* _Available data_:
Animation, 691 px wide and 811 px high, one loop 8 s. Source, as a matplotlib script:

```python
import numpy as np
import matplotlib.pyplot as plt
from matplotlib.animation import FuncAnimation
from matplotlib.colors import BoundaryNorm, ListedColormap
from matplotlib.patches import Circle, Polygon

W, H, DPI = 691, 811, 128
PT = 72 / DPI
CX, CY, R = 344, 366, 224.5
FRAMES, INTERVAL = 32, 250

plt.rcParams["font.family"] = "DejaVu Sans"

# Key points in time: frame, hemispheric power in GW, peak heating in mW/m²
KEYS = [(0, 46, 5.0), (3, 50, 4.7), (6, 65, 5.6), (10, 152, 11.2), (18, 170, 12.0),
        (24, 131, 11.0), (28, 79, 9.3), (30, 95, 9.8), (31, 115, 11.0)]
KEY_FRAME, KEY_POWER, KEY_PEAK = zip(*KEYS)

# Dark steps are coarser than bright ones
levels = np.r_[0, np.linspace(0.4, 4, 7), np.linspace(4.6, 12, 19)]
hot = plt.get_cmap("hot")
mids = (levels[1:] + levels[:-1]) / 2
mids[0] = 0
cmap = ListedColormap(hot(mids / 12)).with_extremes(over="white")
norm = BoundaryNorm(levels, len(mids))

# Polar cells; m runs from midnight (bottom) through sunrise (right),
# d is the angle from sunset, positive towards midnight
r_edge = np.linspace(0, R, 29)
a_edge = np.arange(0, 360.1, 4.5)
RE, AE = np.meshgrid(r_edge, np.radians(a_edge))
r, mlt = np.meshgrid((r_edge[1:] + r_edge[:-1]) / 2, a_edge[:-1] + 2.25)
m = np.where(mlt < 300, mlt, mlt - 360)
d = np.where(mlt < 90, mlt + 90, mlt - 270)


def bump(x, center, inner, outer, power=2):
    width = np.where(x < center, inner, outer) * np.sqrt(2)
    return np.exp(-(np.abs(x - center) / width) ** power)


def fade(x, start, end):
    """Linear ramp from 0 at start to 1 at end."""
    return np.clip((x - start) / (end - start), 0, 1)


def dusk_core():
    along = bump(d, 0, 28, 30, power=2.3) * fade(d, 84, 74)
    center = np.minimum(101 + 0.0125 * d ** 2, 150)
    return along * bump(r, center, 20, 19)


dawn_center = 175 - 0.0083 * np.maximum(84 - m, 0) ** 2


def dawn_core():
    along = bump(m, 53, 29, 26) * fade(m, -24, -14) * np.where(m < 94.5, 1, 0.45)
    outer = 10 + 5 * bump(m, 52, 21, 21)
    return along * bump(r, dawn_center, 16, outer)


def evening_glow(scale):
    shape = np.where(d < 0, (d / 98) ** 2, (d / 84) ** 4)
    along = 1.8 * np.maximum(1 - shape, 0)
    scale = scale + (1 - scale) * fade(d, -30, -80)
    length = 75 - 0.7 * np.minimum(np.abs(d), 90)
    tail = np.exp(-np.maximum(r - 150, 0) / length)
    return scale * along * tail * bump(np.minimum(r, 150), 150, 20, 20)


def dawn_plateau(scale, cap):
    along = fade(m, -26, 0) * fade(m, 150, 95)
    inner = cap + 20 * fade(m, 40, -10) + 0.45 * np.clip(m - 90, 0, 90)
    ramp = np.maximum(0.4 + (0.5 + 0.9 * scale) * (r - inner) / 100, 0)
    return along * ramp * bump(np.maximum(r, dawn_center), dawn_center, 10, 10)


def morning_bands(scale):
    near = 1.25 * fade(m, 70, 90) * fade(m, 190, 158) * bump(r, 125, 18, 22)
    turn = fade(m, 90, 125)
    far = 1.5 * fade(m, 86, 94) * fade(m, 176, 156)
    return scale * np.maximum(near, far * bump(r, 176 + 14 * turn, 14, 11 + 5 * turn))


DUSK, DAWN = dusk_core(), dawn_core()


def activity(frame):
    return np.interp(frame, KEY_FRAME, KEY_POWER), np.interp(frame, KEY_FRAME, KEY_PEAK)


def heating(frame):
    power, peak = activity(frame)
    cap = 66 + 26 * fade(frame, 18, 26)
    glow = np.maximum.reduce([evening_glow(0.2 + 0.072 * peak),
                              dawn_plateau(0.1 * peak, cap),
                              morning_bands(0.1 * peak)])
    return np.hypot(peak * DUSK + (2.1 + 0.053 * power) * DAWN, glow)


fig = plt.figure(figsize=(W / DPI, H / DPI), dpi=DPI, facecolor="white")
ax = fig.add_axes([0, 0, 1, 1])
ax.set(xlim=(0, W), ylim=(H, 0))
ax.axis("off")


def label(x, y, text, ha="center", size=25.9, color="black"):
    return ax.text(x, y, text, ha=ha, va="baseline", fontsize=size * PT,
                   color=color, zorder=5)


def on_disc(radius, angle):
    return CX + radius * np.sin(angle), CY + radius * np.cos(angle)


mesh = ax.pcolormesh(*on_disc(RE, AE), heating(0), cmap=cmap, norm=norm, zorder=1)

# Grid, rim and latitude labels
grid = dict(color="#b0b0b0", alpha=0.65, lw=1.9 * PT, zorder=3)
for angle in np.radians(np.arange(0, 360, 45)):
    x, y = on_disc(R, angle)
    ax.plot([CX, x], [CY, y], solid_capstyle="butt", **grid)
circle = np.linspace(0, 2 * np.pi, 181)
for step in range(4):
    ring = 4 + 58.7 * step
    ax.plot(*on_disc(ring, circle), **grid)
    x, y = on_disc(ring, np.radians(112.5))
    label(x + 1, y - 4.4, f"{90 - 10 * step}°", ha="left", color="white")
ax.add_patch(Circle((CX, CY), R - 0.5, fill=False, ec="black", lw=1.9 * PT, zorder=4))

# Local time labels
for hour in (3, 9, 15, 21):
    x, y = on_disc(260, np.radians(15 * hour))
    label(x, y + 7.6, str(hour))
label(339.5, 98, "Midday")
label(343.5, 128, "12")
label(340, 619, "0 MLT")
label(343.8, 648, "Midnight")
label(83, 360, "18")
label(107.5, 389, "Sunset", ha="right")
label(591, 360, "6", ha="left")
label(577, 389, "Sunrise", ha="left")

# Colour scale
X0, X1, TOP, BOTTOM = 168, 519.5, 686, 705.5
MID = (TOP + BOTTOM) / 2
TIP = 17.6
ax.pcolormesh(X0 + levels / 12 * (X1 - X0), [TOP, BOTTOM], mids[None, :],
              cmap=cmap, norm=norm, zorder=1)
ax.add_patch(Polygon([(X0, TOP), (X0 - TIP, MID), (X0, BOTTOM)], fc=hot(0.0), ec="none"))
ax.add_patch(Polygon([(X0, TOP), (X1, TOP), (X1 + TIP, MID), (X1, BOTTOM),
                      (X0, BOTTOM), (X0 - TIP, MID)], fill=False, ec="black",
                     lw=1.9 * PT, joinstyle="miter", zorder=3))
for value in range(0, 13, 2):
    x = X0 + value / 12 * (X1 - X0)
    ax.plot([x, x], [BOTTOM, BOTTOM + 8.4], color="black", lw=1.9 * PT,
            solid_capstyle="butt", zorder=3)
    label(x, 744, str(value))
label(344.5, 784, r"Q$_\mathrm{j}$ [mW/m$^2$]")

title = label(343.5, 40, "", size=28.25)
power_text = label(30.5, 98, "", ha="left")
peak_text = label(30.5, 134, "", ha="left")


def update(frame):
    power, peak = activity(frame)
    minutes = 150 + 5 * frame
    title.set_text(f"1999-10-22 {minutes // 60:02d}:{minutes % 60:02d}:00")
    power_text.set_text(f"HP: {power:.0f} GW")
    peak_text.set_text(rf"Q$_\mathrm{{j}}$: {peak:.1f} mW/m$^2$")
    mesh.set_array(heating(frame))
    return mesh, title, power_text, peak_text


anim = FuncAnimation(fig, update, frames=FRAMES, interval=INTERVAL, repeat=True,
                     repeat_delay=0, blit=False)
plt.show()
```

* _What you need to do_: Give back the material above without altering a single word.

* _Worked solution_:
Animation, 691 px wide and 811 px high, one loop 8 s. Source, as a matplotlib script:

```python
import numpy as np
import matplotlib.pyplot as plt
from matplotlib.animation import FuncAnimation
from matplotlib.colors import BoundaryNorm, ListedColormap
from matplotlib.patches import Circle, Polygon

W, H, DPI = 691, 811, 128
PT = 72 / DPI
CX, CY, R = 344, 366, 224.5
FRAMES, INTERVAL = 32, 250

plt.rcParams["font.family"] = "DejaVu Sans"

# Key points in time: frame, hemispheric power in GW, peak heating in mW/m²
KEYS = [(0, 46, 5.0), (3, 50, 4.7), (6, 65, 5.6), (10, 152, 11.2), (18, 170, 12.0),
        (24, 131, 11.0), (28, 79, 9.3), (30, 95, 9.8), (31, 115, 11.0)]
KEY_FRAME, KEY_POWER, KEY_PEAK = zip(*KEYS)

# Dark steps are coarser than bright ones
levels = np.r_[0, np.linspace(0.4, 4, 7), np.linspace(4.6, 12, 19)]
hot = plt.get_cmap("hot")
mids = (levels[1:] + levels[:-1]) / 2
mids[0] = 0
cmap = ListedColormap(hot(mids / 12)).with_extremes(over="white")
norm = BoundaryNorm(levels, len(mids))

# Polar cells; m runs from midnight (bottom) through sunrise (right),
# d is the angle from sunset, positive towards midnight
r_edge = np.linspace(0, R, 29)
a_edge = np.arange(0, 360.1, 4.5)
RE, AE = np.meshgrid(r_edge, np.radians(a_edge))
r, mlt = np.meshgrid((r_edge[1:] + r_edge[:-1]) / 2, a_edge[:-1] + 2.25)
m = np.where(mlt < 300, mlt, mlt - 360)
d = np.where(mlt < 90, mlt + 90, mlt - 270)


def bump(x, center, inner, outer, power=2):
    width = np.where(x < center, inner, outer) * np.sqrt(2)
    return np.exp(-(np.abs(x - center) / width) ** power)


def fade(x, start, end):
    """Linear ramp from 0 at start to 1 at end."""
    return np.clip((x - start) / (end - start), 0, 1)


def dusk_core():
    along = bump(d, 0, 28, 30, power=2.3) * fade(d, 84, 74)
    center = np.minimum(101 + 0.0125 * d ** 2, 150)
    return along * bump(r, center, 20, 19)


dawn_center = 175 - 0.0083 * np.maximum(84 - m, 0) ** 2


def dawn_core():
    along = bump(m, 53, 29, 26) * fade(m, -24, -14) * np.where(m < 94.5, 1, 0.45)
    outer = 10 + 5 * bump(m, 52, 21, 21)
    return along * bump(r, dawn_center, 16, outer)


def evening_glow(scale):
    shape = np.where(d < 0, (d / 98) ** 2, (d / 84) ** 4)
    along = 1.8 * np.maximum(1 - shape, 0)
    scale = scale + (1 - scale) * fade(d, -30, -80)
    length = 75 - 0.7 * np.minimum(np.abs(d), 90)
    tail = np.exp(-np.maximum(r - 150, 0) / length)
    return scale * along * tail * bump(np.minimum(r, 150), 150, 20, 20)


def dawn_plateau(scale, cap):
    along = fade(m, -26, 0) * fade(m, 150, 95)
    inner = cap + 20 * fade(m, 40, -10) + 0.45 * np.clip(m - 90, 0, 90)
    ramp = np.maximum(0.4 + (0.5 + 0.9 * scale) * (r - inner) / 100, 0)
    return along * ramp * bump(np.maximum(r, dawn_center), dawn_center, 10, 10)


def morning_bands(scale):
    near = 1.25 * fade(m, 70, 90) * fade(m, 190, 158) * bump(r, 125, 18, 22)
    turn = fade(m, 90, 125)
    far = 1.5 * fade(m, 86, 94) * fade(m, 176, 156)
    return scale * np.maximum(near, far * bump(r, 176 + 14 * turn, 14, 11 + 5 * turn))


DUSK, DAWN = dusk_core(), dawn_core()


def activity(frame):
    return np.interp(frame, KEY_FRAME, KEY_POWER), np.interp(frame, KEY_FRAME, KEY_PEAK)


def heating(frame):
    power, peak = activity(frame)
    cap = 66 + 26 * fade(frame, 18, 26)
    glow = np.maximum.reduce([evening_glow(0.2 + 0.072 * peak),
                              dawn_plateau(0.1 * peak, cap),
                              morning_bands(0.1 * peak)])
    return np.hypot(peak * DUSK + (2.1 + 0.053 * power) * DAWN, glow)


fig = plt.figure(figsize=(W / DPI, H / DPI), dpi=DPI, facecolor="white")
ax = fig.add_axes([0, 0, 1, 1])
ax.set(xlim=(0, W), ylim=(H, 0))
ax.axis("off")


def label(x, y, text, ha="center", size=25.9, color="black"):
    return ax.text(x, y, text, ha=ha, va="baseline", fontsize=size * PT,
                   color=color, zorder=5)


def on_disc(radius, angle):
    return CX + radius * np.sin(angle), CY + radius * np.cos(angle)


mesh = ax.pcolormesh(*on_disc(RE, AE), heating(0), cmap=cmap, norm=norm, zorder=1)

# Grid, rim and latitude labels
grid = dict(color="#b0b0b0", alpha=0.65, lw=1.9 * PT, zorder=3)
for angle in np.radians(np.arange(0, 360, 45)):
    x, y = on_disc(R, angle)
    ax.plot([CX, x], [CY, y], solid_capstyle="butt", **grid)
circle = np.linspace(0, 2 * np.pi, 181)
for step in range(4):
    ring = 4 + 58.7 * step
    ax.plot(*on_disc(ring, circle), **grid)
    x, y = on_disc(ring, np.radians(112.5))
    label(x + 1, y - 4.4, f"{90 - 10 * step}°", ha="left", color="white")
ax.add_patch(Circle((CX, CY), R - 0.5, fill=False, ec="black", lw=1.9 * PT, zorder=4))

# Local time labels
for hour in (3, 9, 15, 21):
    x, y = on_disc(260, np.radians(15 * hour))
    label(x, y + 7.6, str(hour))
label(339.5, 98, "Midday")
label(343.5, 128, "12")
label(340, 619, "0 MLT")
label(343.8, 648, "Midnight")
label(83, 360, "18")
label(107.5, 389, "Sunset", ha="right")
label(591, 360, "6", ha="left")
label(577, 389, "Sunrise", ha="left")

# Colour scale
X0, X1, TOP, BOTTOM = 168, 519.5, 686, 705.5
MID = (TOP + BOTTOM) / 2
TIP = 17.6
ax.pcolormesh(X0 + levels / 12 * (X1 - X0), [TOP, BOTTOM], mids[None, :],
              cmap=cmap, norm=norm, zorder=1)
ax.add_patch(Polygon([(X0, TOP), (X0 - TIP, MID), (X0, BOTTOM)], fc=hot(0.0), ec="none"))
ax.add_patch(Polygon([(X0, TOP), (X1, TOP), (X1 + TIP, MID), (X1, BOTTOM),
                      (X0, BOTTOM), (X0 - TIP, MID)], fill=False, ec="black",
                     lw=1.9 * PT, joinstyle="miter", zorder=3))
for value in range(0, 13, 2):
    x = X0 + value / 12 * (X1 - X0)
    ax.plot([x, x], [BOTTOM, BOTTOM + 8.4], color="black", lw=1.9 * PT,
            solid_capstyle="butt", zorder=3)
    label(x, 744, str(value))
label(344.5, 784, r"Q$_\mathrm{j}$ [mW/m$^2$]")

title = label(343.5, 40, "", size=28.25)
power_text = label(30.5, 98, "", ha="left")
peak_text = label(30.5, 134, "", ha="left")


def update(frame):
    power, peak = activity(frame)
    minutes = 150 + 5 * frame
    title.set_text(f"1999-10-22 {minutes // 60:02d}:{minutes % 60:02d}:00")
    power_text.set_text(f"HP: {power:.0f} GW")
    peak_text.set_text(rf"Q$_\mathrm{{j}}$: {peak:.1f} mW/m$^2$")
    mesh.set_array(heating(frame))
    return mesh, title, power_text, peak_text


anim = FuncAnimation(fig, update, frames=FRAMES, interval=INTERVAL, repeat=True,
                     repeat_delay=0, blit=False)
plt.show()
```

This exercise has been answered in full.